By: OUMA WANZALA
The ban on mock examinations has been welcomed and condemned in equal measure.
A Moi University lecturer Okumu Bigambo said too many examinations in schools were destroying the reasoning and attitude of students.
However, Kenya National Parents and Teachers Association Chairman Nathan Barasa opposed the ban.
“Mock exams help students prepare effectively,” said Mr Barasa.
Supporters of the ban said the mock exams were being used to gauge the candidates’ performance in the national tests at the end of the year.
But the Kenya National Examinations Council said it does not use the mock examinations for grading at the end of the year.
The council’s chief executive officer, Dr Joseph Kivilu, said mock exams were organised by schools to evaluate students’ preparedness for the national tests.
He added that the internal tests have nothing to do with the final examinations administered by the council.
TOO MANY EXAMS
Prof Bigambo said too many examinations in schools were destroying the reasoning and attitude of students.
“The students have class assignments, weekend tuition and mock examinations.

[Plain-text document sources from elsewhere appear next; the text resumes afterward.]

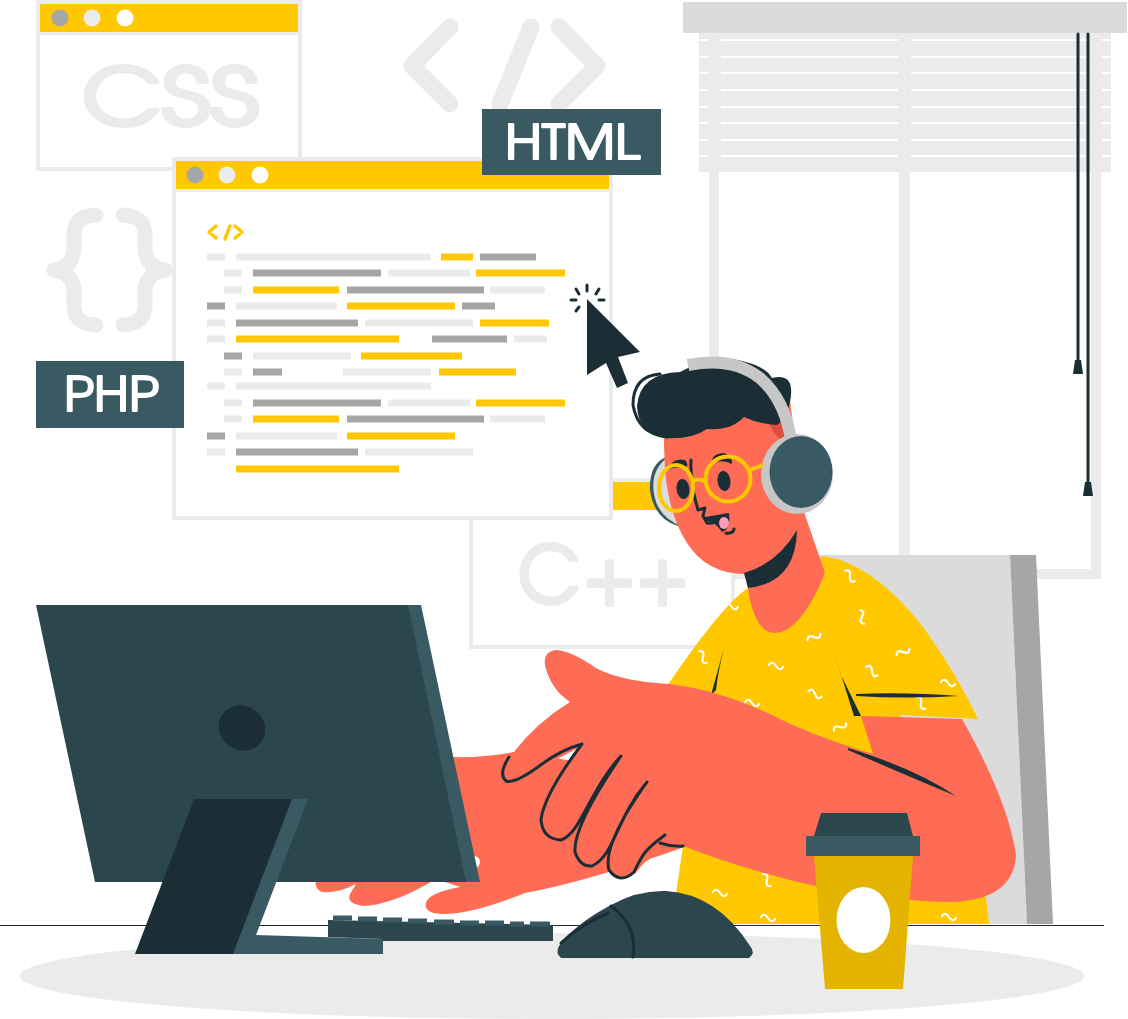
<!DOCTYPE html>
<html lang="en">
<head>
<meta charset="utf-8">
<title>Developer at work</title>
<style>
:root{--yellow:#ffc800;--mustard:#e4b400;--coral:#ff6c55;--coral-dark:#dd4f3d;--ink:#1b2e35;--slate:#2c464e;--teal:#395a63;--mist:#ebebeb;--silver:#dbdbdb;--grey:#a6a6a6;--white:#fff}
html,body{margin:0;background:var(--white);overflow:hidden}
svg{display:block;width:1128px;height:1019px}
text{font-family:"TeX Gyre Adventor","Lato",sans-serif;stroke-linejoin:round;stroke-linecap:round}
.ghost-label{fill:var(--mist);stroke:var(--mist);stroke-width:4;font-size:78px}
.tag-label{fill:var(--white);stroke:var(--white);stroke-width:2;font-size:47px}
.panel{fill:var(--white);stroke:var(--mist);stroke-width:4}
.yellow{fill:var(--yellow)}.mustard{fill:var(--mustard)}.coral{fill:var(--coral)}.ink{fill:var(--ink)}.slate{fill:var(--slate)}.teal{fill:var(--teal)}.mist{fill:var(--mist)}.silver{fill:var(--silver)}.grey{fill:var(--grey)}.white{fill:var(--white)}
.line{fill:none;stroke:var(--ink);stroke-width:3;stroke-linecap:round;stroke-linejoin:round}
.symbol{fill:none;stroke:var(--mist);stroke-width:17;stroke-linecap:round;stroke-linejoin:round}
.code{fill:none;stroke-width:7}
.code-pale{stroke:var(--mist)}.code-grey{stroke:var(--grey)}.code-yellow{stroke:var(--yellow)}
</style>
</head>
<body>
<svg viewBox="0 0 1128 1019" role="img" aria-label="A programmer with headphones works at a computer, surrounded by code windows">
<defs>
<g id="window-buttons"><circle class="grey" r="8.5"/><circle class="mist" cx="32" r="8.5"/><circle class="white" cx="65" r="8.5"/></g>
<path id="squiggle" d="M-7 -1Q-4 -6 0 0T7 1" fill="none" stroke="#fff" stroke-width="2.2" stroke-linecap="round"/>
</defs>

<g id="window-with-blinds">
<path class="mist" d="M709 165H719V569H899V165H910V569H1091V165H1101V579H709Z"/>
<rect class="mist" x="699" y="33" width="412" height="139"/>
<path d="M699 40H1111M699 57H1111M699 73H1111M699 90H1111M699 107H1111M699 123H1111M699 140H1111M699 156H1111" stroke="#fff" stroke-width="2"/>
<path d="M709 33V172M720 33V172M899 33V172M910 33V172M1091 33V172M1101 33V172" stroke="#ebebeb" stroke-width="2"/>
<path class="mist" d="M709 33H720V172H709ZM899 33H910V172H899ZM1091 33H1101V172H1091Z"/>
<rect class="silver" x="683" y="2" width="444" height="31"/>
<path class="line" d="M1078 34V362M1088 34V484"/>
<path class="ink" d="M1075 360H1081L1083 374H1073ZM1085 482H1091L1093 496H1083Z"/>
</g>

<g id="css-window">
<rect class="panel" x="38" y="2" width="262" height="167"/>
<rect class="yellow" x="40" y="4" width="258" height="28"/>
<path d="M38 33.500H300" stroke="#ebebeb" stroke-width="3"/>
<use href="#window-buttons" x="60" y="18"/>
<text class="ghost-label" x="82" y="125" textLength="177" lengthAdjust="spacingAndGlyphs">CSS</text>
</g>

<g id="cpp-window">
<rect class="panel" x="471" y="480" width="262" height="167"/>
<rect class="yellow" x="473" y="482" width="258" height="28"/>
<text class="ghost-label" x="518" y="603" textLength="62" lengthAdjust="spacingAndGlyphs">C</text>
<text class="ghost-label" x="583" y="603" textLength="106" lengthAdjust="spacingAndGlyphs">++</text>
</g>

<g id="code-symbols" class="symbol">
<path d="M450 27L412 66L450 104M531 27L500 104M559 27L597 66L559 104"/>
<path d="M96 215C76 216 73 226 74 243C75 258 69 268 54 270C69 272 75 282 74 297C73 314 76 324 96 325M123 215C143 216 146 226 145 243C144 258 150 268 165 270C150 272 144 282 145 297C146 314 143 324 123 325" stroke-width="15"/>
</g>

<g id="code-window">
<rect class="panel" x="174" y="159" width="437" height="359"/>
<rect class="yellow" x="176" y="161" width="433" height="28"/>
<path d="M174 190.500H611" stroke="#ebebeb" stroke-width="3"/>
<use href="#window-buttons" x="195" y="175"/>
<path d="M216 226L209 232L216 238M230 226L225 239M235 226L242 232L235 238" fill="none" stroke="#ffc800" stroke-width="3.500" stroke-linecap="round" stroke-linejoin="round"/>
<path class="code code-pale" d="M207 257H225M236 257H431M224 273H242M388 273H470M224 290H242M490 290H545M236 306H337M207 323H225M365 323H473M207 339H225M514 339H547M253 356H351M224 372H242M343 372H431M207 386H225M236 386H431M224 403H242M388 403H470M224 419H242M490 419H545M236 436H337M207 452H225M365 452H473"/>
<path class="code code-grey" d="M480 257H536M253 273H381M347 290H484M207 306H225M462 306H495M236 323H358M432 339H507M224 356H242M253 372H282M253 403H381M347 419H484M207 436H225M236 452H358"/>
<path class="code code-yellow" d="M441 257H473M476 273H565M253 290H339M347 306H455M480 323H549M236 339H399M361 356H462M439 372H516M476 403H565M253 419H339M347 436H455M236 469H399"/>
</g>

<g id="language-tags">
<rect class="teal" x="482" y="109" width="179" height="66"/>
<text class="tag-label" x="505" y="159" textLength="135" lengthAdjust="spacingAndGlyphs">HTML</text>
<rect class="teal" x="36" y="361" width="148" height="67"/>
<text class="tag-label" x="64" y="411" textLength="95" lengthAdjust="spacingAndGlyphs">PHP</text>
</g>

<g id="cursor">
<path class="ink" d="M587 299L640 352L618 357L628 383L617 388L606 363L587 375Z"/>
<path class="line" d="M587 285V291M576 289L579 294M599 289L596 294M571 300H576M599 300H604M576 311L579 307" stroke-width="2"/>
</g>

<g id="desk">
<ellipse class="mist" cx="552" cy="976" rx="532" ry="43"/>
<rect class="white" x="0" y="905" width="1128" height="20"/>
<path d="M0 925.500H1104" stroke="#1b2e35" stroke-width="1"/>
</g>

<g id="chair">
<path class="silver" d="M810 555H1010L1027 924H810Z"/>
<path class="grey" d="M1010 555H1036L1053 924H1027Z"/>
</g>

<g id="person">
<g id="typing-hand">
<path class="coral" d="M452 757Q482 758 514 752L700 780L690 845Q590 881 525 893Q475 913 446 914Q423 914 426 903Q428 893 460 887L436 879Q395 904 364 906Q346 904 350 894L356 884Q336 894 322 892Q314 889 316 880L440 862Z"/>
<circle class="white" cx="474" cy="862" r="6"/>
</g>

<g id="shirt">
<path class="yellow" d="M748 588Q722 605 667 686L690 780L683 846L676 894V924H989L984 880L900 715L978 719Q957 674 923 627Q873 563 823 556L800 575Z"/>
<use href="#squiggle" x="731" y="606"/><use href="#squiggle" x="862" y="617" transform="rotate(65 862 617)"/><use href="#squiggle" x="814" y="637" transform="rotate(-35 814 637)"/><use href="#squiggle" x="776" y="666"/><use href="#squiggle" x="703" y="657" transform="rotate(50 703 657)"/><use href="#squiggle" x="903" y="652" transform="rotate(-35 903 652)"/><use href="#squiggle" x="815" y="694" transform="rotate(15 815 694)"/><use href="#squiggle" x="872" y="671" transform="rotate(30 872 671)"/><use href="#squiggle" x="752" y="703"/><use href="#squiggle" x="921" y="703" transform="rotate(45 921 703)"/><use href="#squiggle" x="948" y="683"/><use href="#squiggle" x="840" y="727" transform="rotate(-40 840 727)"/><use href="#squiggle" x="850" y="576" transform="rotate(40 850 576)"/><use href="#squiggle" x="720" y="893"/><use href="#squiggle" x="768" y="918"/><use href="#squiggle" x="767" y="880" transform="rotate(50 767 880)"/><use href="#squiggle" x="949" y="917"/>
<path class="ink" d="M724 648L711 695L716 690Q718 672 724 648ZM833 649L854 716H861L841 675ZM856 694Q905 692 959 696Q905 699 856 696Z"/>
</g>

<g id="front-arm">
<path class="coral" d="M861 716L873 754Q832 742 790 724Q725 690 668 684Q620 681 596 668Q570 650 555 650Q541 653 546 669Q552 690 570 702Q537 722 513 753Q498 771 504 780Q512 786 540 768L578 748Q543 800 541 823Q543 842 563 840L576 836Q570 858 585 865Q598 867 608 856Q605 871 616 878Q630 881 639 869Q650 853 683 846Q745 870 815 886Q900 902 953 902Q1014 899 1016 855Q1008 800 962 719Z"/>
<path class="line" d="M509 757Q498 774 506 781Q514 784 538 767Q560 750 582 744Q545 793 541 819Q542 839 561 840C582 832 588 792 621 756Q573 826 575 852Q580 867 592 866C615 855 615 820 647 782Q602 845 609 870Q620 885 634 872C642 856 643 851 665 835M660 843Q672 847 683 846"/>
<path class="ink" d="M848 748Q914 768 956 796Q905 775 848 750Z"/>
</g>

<g id="head">
<path class="teal" d="M666 457Q649 464 650 490Q654 519 678 526V460Z"/>
<path class="silver" d="M668 457Q650 470 654 494Q658 517 681 526L690 480Z"/>
<path class="coral" d="M663 420L665 470Q669 515 687 543Q707 574 745 574L748 588Q754 632 775 633Q801 632 825 573L804 512L790 400H690Z"/>
<path class="ink" d="M744 573Q778 563 797 530Q796 583 748 588Z"/>
<path fill="#dd4f3d" d="M769 422L783 417L785 440Q774 438 769 422Z"/>
<path class="ink" d="M692 366Q715 353 742 361Q765 366 772 378Q793 373 791 395Q789 416 777 425Q758 424 744 417Q731 431 707 429Q691 440 664 438Q638 432 637 406Q640 373 680 372Z"/>
<path class="line" d="M660 374Q633 376 633 405Q638 434 667 437" stroke-width="2"/>
<path d="M688 365Q732 356 760 378Q785 400 791 440" fill="none" stroke="#c7c7c7" stroke-width="12"/>
<ellipse cx="797" cy="474" rx="36" ry="40" fill="#c7c7c7"/>
<ellipse class="teal" cx="801" cy="472" rx="31.500" ry="36"/>
<path class="ink" d="M668 470Q672 457 685 460Q690 465 684 468Q676 466 668 470ZM712 460Q714 453 724 453Q733 456 732 464Q722 459 714 463Z"/>
<ellipse class="ink" cx="683" cy="489" rx="6.500" ry="10" transform="rotate(-8 683 489)"/>
<ellipse class="ink" cx="724" cy="481" rx="6.500" ry="10" transform="rotate(-8 724 481)"/>
<path class="line" d="M691 460Q690 483 698 510L705 508L703 516L707 523Q713 525 725 515M726 533Q733 534 734 529"/>
<path class="ink" d="M705 517L729 513Q731 529 722 532Q715 521 705 521Z"/>
<ellipse cx="724" cy="523" rx="5" ry="6" fill="#ff9cbd"/>
<g id="glasses" fill="none" stroke="#ffc800" stroke-width="4"><ellipse cx="676" cy="488" rx="17" ry="23"/><circle cx="728" cy="479" r="22.500"/><path d="M692 482Q698 477 706 482M750 470L763 465"/></g>
</g>
</g>

<g id="computer">
<path class="teal" d="M400 605H421L480 882H450Z"/>
<path class="slate" d="M36 605H408L466 882H95Z"/>
<ellipse class="ink" cx="242" cy="728" rx="24" ry="22" transform="rotate(35 242 728)"/>
<path class="teal" d="M280 799H308L256 935L383 939V954H225Z"/>
<path class="ink" d="M194 799H292L233 954H135Z"/>
</g>

<g id="keyboard">
<path class="slate" d="M328 920L553 925V941H383V939L328 937Z"/>
<path d="M333 918H352M358 919H377M383 920H402M408 921H427M434 922H454M460 923H479M485 923H504M510 924H524M530 924H550" stroke="#395a63" stroke-width="5"/>
</g>

<g id="mouse">
<path class="slate" d="M561 958Q555 953 559 946Q575 924 611 905Q638 890 666 891Q717 894 750 946Q756 953 749 958Z"/>
<path class="line" d="M561 943Q580 925 608 913M611 906Q638 926 633 957" stroke-width="1.500"/>
</g>

<g id="coffee-cup">
<path class="mustard" d="M814 856H913L903 989H825Z"/>
<path class="slate" d="M821 813H907L913 836H814Z"/>
<rect class="teal" x="806" y="836" width="114" height="20"/>
<ellipse class="white" cx="863.500" cy="920" rx="27" ry="33"/>
</g>
</svg>
</body>
</html>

“They have no time to do other things as they only think of examinations,” he said.
He said life in school should not be about examinations only, adding that students need to be trained holistically.
“Examinations stress students and we have to give them a break. With this pressure, the students end up not seeing anything good in society,” added Prof Bigambo.
Kenya Union of Post-Primary Education Teachers Chairman Omboko Milemba said: “Many students are worried that the mock exams are a gauge for the final exams. That’s why they are under pressure to score high.”
Director of Secondary and Tertiary Education Robert Masese said students in some schools mistakenly believe results of mock exams are used in grading them in the national tests.